RECORD EXTRACTS section start

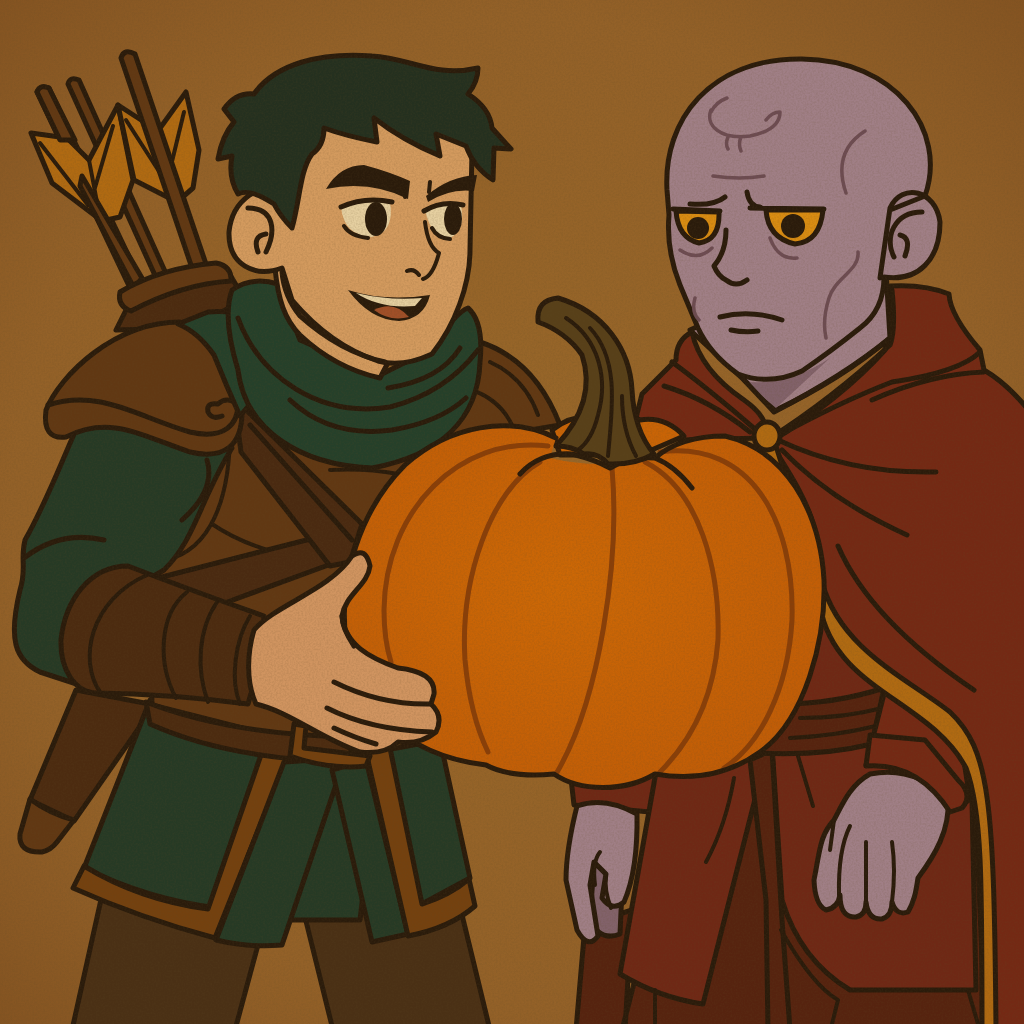
<!DOCTYPE html>
<html lang="en">
<head>
<meta charset="utf-8">
<title>Ranger offering a pumpkin</title>
<style>
:root{--ink:#2a1b0b;--hair:#24301f;--green:#28391f;--cloth:#263a25;--scarf:#25402a;--leather:#613813;--leather-dark:#4c2b10;--strap:#4a2a11;--trim:#74410f;--trouser:#4a3015;--skin:#d39a5e;--hand:#d09460;--lilac:#a07f86;--lilac-dark:#82626a;--cape:#742914;--robe:#6f2815;--robe-dark:#56230f;--gold:#b06a12;--orange:#c96406;--rib:#8a3f08;--stem:#584019;--eye:#e5cfa0;--amber:#d98c12}
html,body{margin:0;height:100%;overflow:hidden;background:#93622a}
svg{display:block;width:1024px;height:1024px}
.art{stroke:var(--ink);stroke-width:5;stroke-linejoin:round;stroke-linecap:round}
.line{fill:none}
.fine{fill:none;stroke-width:4}
.crease{fill:none;stroke:#6d4c52;stroke-width:3.5}
.rib{fill:none;stroke:var(--rib);stroke-width:5}
.flat{stroke:none}
.ink{fill:var(--ink);stroke:none}
.hair{fill:var(--hair)}.green{fill:var(--green)}.cloth{fill:var(--cloth)}.scarf{fill:var(--scarf)}
.leather{fill:var(--leather)}.leather-dark{fill:var(--leather-dark)}.strap{fill:var(--strap)}.trim{fill:var(--trim)}
.trouser{fill:var(--trouser)}.skin{fill:var(--skin)}.hand{fill:var(--hand)}.lilac{fill:var(--lilac)}
.lilac-dark{fill:var(--lilac-dark)}.cape{fill:var(--cape)}.robe{fill:var(--robe)}.robe-dark{fill:var(--robe-dark)}
.gold{fill:var(--gold)}.orange{fill:var(--orange)}.stem{fill:var(--stem)}.eye{fill:var(--eye)}.amber{fill:var(--amber)}
</style>
</head>
<body>
<svg viewBox="0 0 1024 1024" role="img" aria-label="A grinning ranger offers a large pumpkin to a weary lilac-skinned man in a red cape">
<defs>
<radialGradient id="backdrop" cx=".5" cy=".5" r=".75"><stop offset="0" stop-color="#986729"/><stop offset=".65" stop-color="#936128"/><stop offset="1" stop-color="#815120"/></radialGradient>
<radialGradient id="pumpkin-glow" cx=".45" cy=".45" r=".65"><stop offset="0" stop-color="#cc6806"/><stop offset="1" stop-color="#c05c07"/></radialGradient>
<filter id="grain" x="0" y="0" width="1" height="1"><feTurbulence type="fractalNoise" baseFrequency=".55" numOctaves="2" seed="4"/><feColorMatrix values="0 0 0 0 .12  0 0 0 0 .07  0 0 0 0 .02  .9 0 0 0 -.32"/></filter>
</defs>
<rect width="1024" height="1024" fill="url(#backdrop)"/>

<g class="art" id="quiver">
<g class="leather">
<path d="M68 84Q70 76 79 80L168 278L158 282Z"/>
<path d="M37 92Q40 84 49 88L142 284L130 288Z"/>
</g>
<path class="gold" d="M31 133L67 138L89 160L118 105L133 180L120 217L102 221L52 183Z"/>
<path class="gold" d="M118 105L158 131L186 92L199 150L193 188L177 202L134 180Z"/>
<path class="fine" stroke-width="2" d="M40 143L88 205M126 120L171 190M184 112L168 178M113 126L92 198M89 160L100 218M158 131L170 198"/>
<path class="leather" d="M37 92Q40 84 49 88L75 140L60 140ZM82 176L142 278L134 288L80 186ZM121 58Q124 48 135 54L206 264L192 268Z"/>
<path class="leather-dark" d="M134 294L116 330L190 328L245 300L226 268Z"/>
<path class="leather" d="M120 292Q160 268 216 263Q232 266 231 281Q182 284 131 311Q117 306 120 292Z"/>
</g>

<g class="art" id="ranger-legs">
<path class="trouser" d="M102 895L72 1030H235L262 930Z"/>
<path class="trouser" d="M302 905L333 1030H490L456 890Z"/>
</g>

<g class="art" id="scabbard">
<path class="leather-dark" d="M76 690L30 800L74 821L155 705Z"/>
<path class="leather" d="M30 799L20 834Q18 853 42 852Q51 850 57 842L74 820Q50 814 30 799Z"/>
</g>

<g class="art" id="tunic-skirt">
<path class="cloth" d="M280 755L250 920L360 920L380 750Z"/>
<path class="cloth" d="M150 700L84 868Q150 900 218 908L284 755Z"/>
<path class="trim" d="M84 866L73 888Q140 918 215 938L287 758L262 752L208 909Q140 900 84 866Z"/>
<path class="cloth" d="M284 762L216 940Q250 948 282 945L345 758Z"/>
<path class="cloth" d="M332 770L372 942L408 934L366 760Z"/>
<path class="cloth" d="M386 750L420 905L470 878L440 740Z"/>
<path class="trim" d="M366 752L408 936Q450 928 475 906L469 879Q450 895 422 904L390 748Z"/>
</g>

<g class="art" id="ranger-torso">
<path class="leather" d="M480 342Q535 360 560 425L470 440L420 440Z"/>
<path class="fine" d="M472 390Q500 400 512 425M490 362Q525 378 538 415"/>
<path class="leather" d="M215 400L150 580L152 705L350 755L400 640L430 430L300 400Z"/>
<path class="fine" d="M230 425C231 500 210 550 166 560M212 524Q250 550 310 560M330 470Q365 468 398 474"/>
<path class="leather-dark" d="M146 702Q230 735 352 737L350 762Q230 760 150 724Z"/>
<path class="strap" d="M158 578L330 534L342 560L222 604Z"/>
<path class="strap" d="M234 398L362 524L350 562L330 566L241 452Z"/>
<path class="line" d="M250 425L352 540"/>
<path class="trim" d="M294 724L290 756Q330 770 366 766L370 756L304 748L306 726Z"/>
</g>

<g class="art" id="ranger-arm">
<path class="cloth" d="M78 425C58 470 45 505 25 540C20 560 27 568 20 590C8 640 15 660 40 672L95 690L130 590L164 570C195 540 200 500 232 448L215 420Z"/>
<path class="line" d="M24 558Q60 530 104 540M207 460Q216 490 182 520"/>
<path class="leather" d="M180 322C115 322 60 375 46 410Q42 440 66 437C110 415 140 435 190 452C225 460 242 445 242 412L222 350Z"/>
<path class="line" d="M48 405C100 388 140 418 190 432C225 440 238 424 238 404Q226 396 218 404Q206 402 208 412Q212 420 222 416"/>
<path class="leather-dark" d="M128 566C90 566 65 600 61 640C60 670 75 692 96 693Q170 694 248 704Q262 660 264 616Q190 590 128 566Z"/>
<path class="fine" d="M147 575C90 600 78 660 100 692M187 592C158 615 158 665 176 698M217 602C198 630 196 670 208 702M250 616C235 640 230 680 240 704"/>
</g>

<g class="art" id="ranger-scarf">
<path class="scarf" d="M178 324L208 312Q235 310 240 318L262 390L240 416Q226 385 214 355Q198 332 178 324Z"/>
<path class="scarf" d="M232 290Q252 276 278 284L300 340L380 375L430 350Q456 312 468 308Q484 322 480 362C478 420 440 455 372 468C300 465 245 430 238 370Q222 318 232 290Z"/>
<path class="line" d="M238 318C260 378 320 418 390 407Q445 393 478 350M290 400Q330 438 392 430Q440 422 466 398M388 388Q440 380 460 348"/>
</g>

<g class="art" id="ranger-head">
<path class="skin" d="M275 268C278 300 285 320 300 335Q335 368 380 378L392 355L300 250Z"/>
<path class="skin" d="M290 190C260 180 232 200 229 232C228 265 255 278 282 268L292 300Q330 345 378 361Q402 368 432 354C455 325 470 285 470 250L472 150L400 90L300 140Z"/>
<path class="line" d="M248 208C275 208 276 232 266 252M266 234Q252 236 258 252M282 272Q284 296 300 316Q340 352 385 362"/>
<path class="hair" d="M292 228Q280 216 274 204Q250 188 238 194Q228 178 232 156L218 159Q222 136 234 122L224 109Q236 92 254 94C275 64 320 52 372 56C410 58 435 78 478 68Q478 82 468 94Q490 108 492 128L511 149L494 148L493 180Q474 168 466 146L436 134L440 156Q402 140 374 118L377 142Q346 136 324 128Q324 146 312 154C300 170 300 200 292 228Z"/>
<path class="ink" d="M326 189Q340 165 364 165Q390 172 410 181L408 199Q370 180 326 189ZM426 196Q450 176 477 175L474 191Q450 188 428 202Z"/>
<path class="eye flat" d="M341 207Q365 196 390 202Q395 232 372 237Q344 236 341 207ZM425 210Q445 200 461 205Q466 230 450 238Q432 240 425 210Z"/>
<path class="line" d="M341 207Q365 196 392 202M424 211Q442 200 463 205"/>
<ellipse class="ink" cx="376" cy="219" rx="11" ry="17"/><ellipse class="ink" cx="453" cy="219" rx="9" ry="16"/>
<path class="fine" d="M403 182L405 197M430 182L429 192M425 222Q428 247 439 253Q433 276 423 279M407 271Q414 268 419 275M344 226Q350 236 368 238M432 228Q437 238 450 239"/>
<path class="ink" d="M348 290Q385 302 430 295Q424 319 399 321Q370 320 348 290Z"/>
<path class="eye flat" d="M356 293Q390 301 422 298L415 306Q380 309 356 293Z"/>
<path class="flat" fill="#a04f28" d="M374 310Q394 300 409 317Q390 322 374 310Z"/>
</g>

<g class="art" id="sorcerer-robe">
<path class="robe" d="M570 770L574 805L650 812L665 760Z"/>
<path class="robe-dark" d="M585 925L576 1030H625L632 910ZM640 960L622 1030H985L975 790L770 740Z"/>
<path class="robe" d="M656 772L620 974Q660 998 703 1004L770 740Z"/>
<path class="robe" d="M772 745L782 900Q800 960 850 990L976 990L972 800L870 735Z"/>
<path class="robe-dark" d="M750 760L766 900L768 1030H790L782 920L772 750Z"/>
<path class="fine" d="M734 778Q726 825 706 862M798 756L813 806M655 990L655 1024M781 930Q812 985 838 1000L832 1024M968 990L978 1024"/>
<path class="lilac-dark" d="M594 862L590 920Q600 942 620 934L622 890Z"/>
<path class="lilac" d="M577 806Q566 850 566 880L577 930Q588 950 598 936L590 885L594 862L606 874L602 898Q612 912 624 902Q638 870 637 814Q605 796 577 806Z"/>
<path class="fine" d="M600 852Q592 862 595 885M606 876Q604 890 611 908"/>
</g>

<g class="art" id="sorcerer-cape">
<path class="robe" d="M770 450L830 560L885 700L880 735L740 755L700 560Z"/>
<path class="robe-dark" d="M780 704Q835 704 884 688L872 744Q815 758 740 752Z"/>
<path class="fine" d="M800 718Q845 718 882 708M790 738Q835 736 876 726"/>
<path class="cape" d="M885 690L866 765Q920 760 956 806L970 800L960 735Z"/>
<path class="cape" d="M692 332Q676 340 676 360L642 394L636 418L680 440L764 438Q772 420 744 400Q700 370 692 332Z"/>
<path class="cape" d="M890 286Q925 284 949 294Q950 315 980 350L984 370Q1008 384 1030 412V1030H990C985 900 985 790 958 748C920 690 850 660 822 588C822 520 800 490 770 442Q840 400 885 350Z"/>
<path class="gold" d="M822 582C840 650 910 680 950 712C990 750 994 800 996 1030H982C982 880 982 810 966 768C930 700 834 690 820 606Z"/>
<path class="line" d="M892 290Q896 330 890 345Q830 400 770 438M980 352Q960 372 892 382Q840 402 778 436M984 372Q930 374 872 400M778 440Q850 474 936 472M782 450Q830 500 907 535M838 546Q870 620 974 690M672 362Q710 390 756 430M664 386Q710 400 750 432"/>
<path class="lilac" d="M690 330L744 380L776 410Q840 380 890 338L886 270L800 280Z"/>
<path class="lilac-dark flat" d="M745 382Q790 385 830 358L776 408Z"/>
<path class="line" d="M744 380L774 412Q845 375 890 338"/>
<path class="gold" d="M760 450L770 462L786 478L776 446Z"/>
<ellipse class="gold" cx="767" cy="436" rx="13" ry="14"/>
</g>

<g class="art" id="sorcerer-head">
<path class="lilac" d="M880 278L890 208C902 182 936 190 940 222C940 260 918 282 884 277Q884 310 860 328Q830 352 802 371Q770 386 738 374Q710 354 698 328L680 285Q666 250 669 215L667 190C663 120 710 58 802 59C895 60 948 130 925 196L890 210"/>
<path class="line" d="M922 212C894 212 884 238 894 257M900 235Q912 238 905 256"/>
<path class="crease" d="M711 110C705 125 720 140 750 136Q780 130 780 112Q772 112 766 120M727 98Q716 102 711 112M728 137Q725 144 728 149M741 137Q738 144 741 151M713 176Q740 180 764 176M865 131Q832 152 846 193M858 252C860 270 835 278 829 298Q822 320 826 338M770 238Q778 260 797 258M680 250Q698 262 712 248M695 298Q691 312 699 320"/>
<path class="amber" d="M676 211L719 212Q720 240 699 243Q678 238 676 211ZM766 210L823 210Q820 242 795 244Q768 238 766 210Z"/>
<circle class="ink" cx="698" cy="228" r="11"/><circle class="ink" cx="793" cy="226" r="12"/>
<path class="line" d="M673 209L720 211M750 208L824 209M690 204Q714 206 725 197M747 192Q749 206 760 207M726 230Q726 252 714 266Q718 276 726 280Q736 288 747 280M720 317Q750 309 782 320M731 330Q745 333 758 331"/>
</g>

<g class="art" id="sorcerer-hand">
<path class="lilac" d="M870 774C850 785 842 805 834 820C820 835 820 850 814 880Q815 905 826 910Q838 908 840 895Q840 918 856 917Q866 915 866 902Q868 920 882 919Q892 916 892 902Q896 916 908 912C915 900 916 890 918 878C935 855 950 830 948 800Q915 765 870 774Z"/>
<path class="fine" d="M850 826Q838 850 839 895M866 842L866 902M892 842Q896 870 892 902M834 820L830 850"/>
<path class="cape" d="M866 766Q918 762 950 812L962 808Q974 795 958 780L925 740L870 735Z"/>
</g>

<g class="art" id="pumpkin">
<path class="orange" d="M640 420Q665 416 684 436L640 455L560 455L552 430Q575 412 600 418Z"/>
<path class="flat" fill="url(#pumpkin-glow)" d="M556 438C510 415 450 425 405 465C360 510 338 580 346 640C354 700 400 755 486 765Q510 778 554 774C580 792 625 792 655 774C700 782 735 770 760 752C805 720 826 640 824 580C820 510 785 450 725 436Q690 432 655 458Q600 470 550 458Z"/>
<path class="rib" d="M548 446C460 435 385 510 384 610Q384 640 391 662M540 462C490 490 460 580 465 660Q470 715 488 752M612 468C620 560 600 700 556 774M645 462C700 490 720 570 718 640Q712 720 660 772M660 452C750 440 795 520 792 620C788 690 760 745 724 768"/>
<path class="line" d="M556 438C510 415 450 425 405 465C360 510 338 580 346 640C354 700 400 755 486 765Q510 778 554 774C580 792 625 792 655 774C700 782 735 770 760 752C805 720 826 640 824 580C820 510 785 450 725 436Q680 436 655 458M520 474Q540 452 572 454Q596 460 610 468Q630 456 655 458Q675 466 692 488"/>
<path class="stem" d="M538 322Q536 300 558 298C605 312 630 350 632 390Q634 430 654 454Q635 465 608 464Q598 452 584 454Q572 446 556 446C585 415 592 385 582 355Q566 332 538 322Z"/>
<path class="fine" stroke-width="3" d="M566 318C600 340 608 380 598 415Q592 440 578 450M590 328C620 360 612 410 608 456M622 396Q622 430 636 456"/>
</g>

<g class="art" id="ranger-hand">
<path class="hand" d="M254 630C275 605 330 590 352 556Q366 546 370 566C368 585 345 595 342 616C345 645 370 658 398 668Q436 672 434 694L431 704Q444 716 436 732Q420 745 398 742Q385 755 360 752C320 738 290 712 256 704C245 680 248 650 254 630Z"/>
<path class="line" d="M334 682Q380 705 430 704M327 708Q370 730 432 732M334 728Q355 738 376 744M342 616Q342 628 354 646"/>
</g>

<rect width="1024" height="1024" filter="url(#grain)" opacity=".35"/>
</svg>
</body>
</html>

RECORD EXTRACTS section end

_PROMPT_
Copy out each line from the listing that contains the string "height".

_SOLUTION_
html,body{margin:0;height:100%;overflow:hidden;background:#93622a}
svg{display:block;width:1024px;height:1024px}
<filter id="grain" x="0" y="0" width="1" height="1"><feTurbulence type="fractalNoise" baseFrequency=".55" numOctaves="2" seed="4"/><feColorMatrix values="0 0 0 0 .12  0 0 0 0 .07  0 0 0 0 .02  .9 0 0 0 -.32"/></filter>
<rect width="1024" height="1024" fill="url(#backdrop)"/>
<rect width="1024" height="1024" filter="url(#grain)" opacity=".35"/>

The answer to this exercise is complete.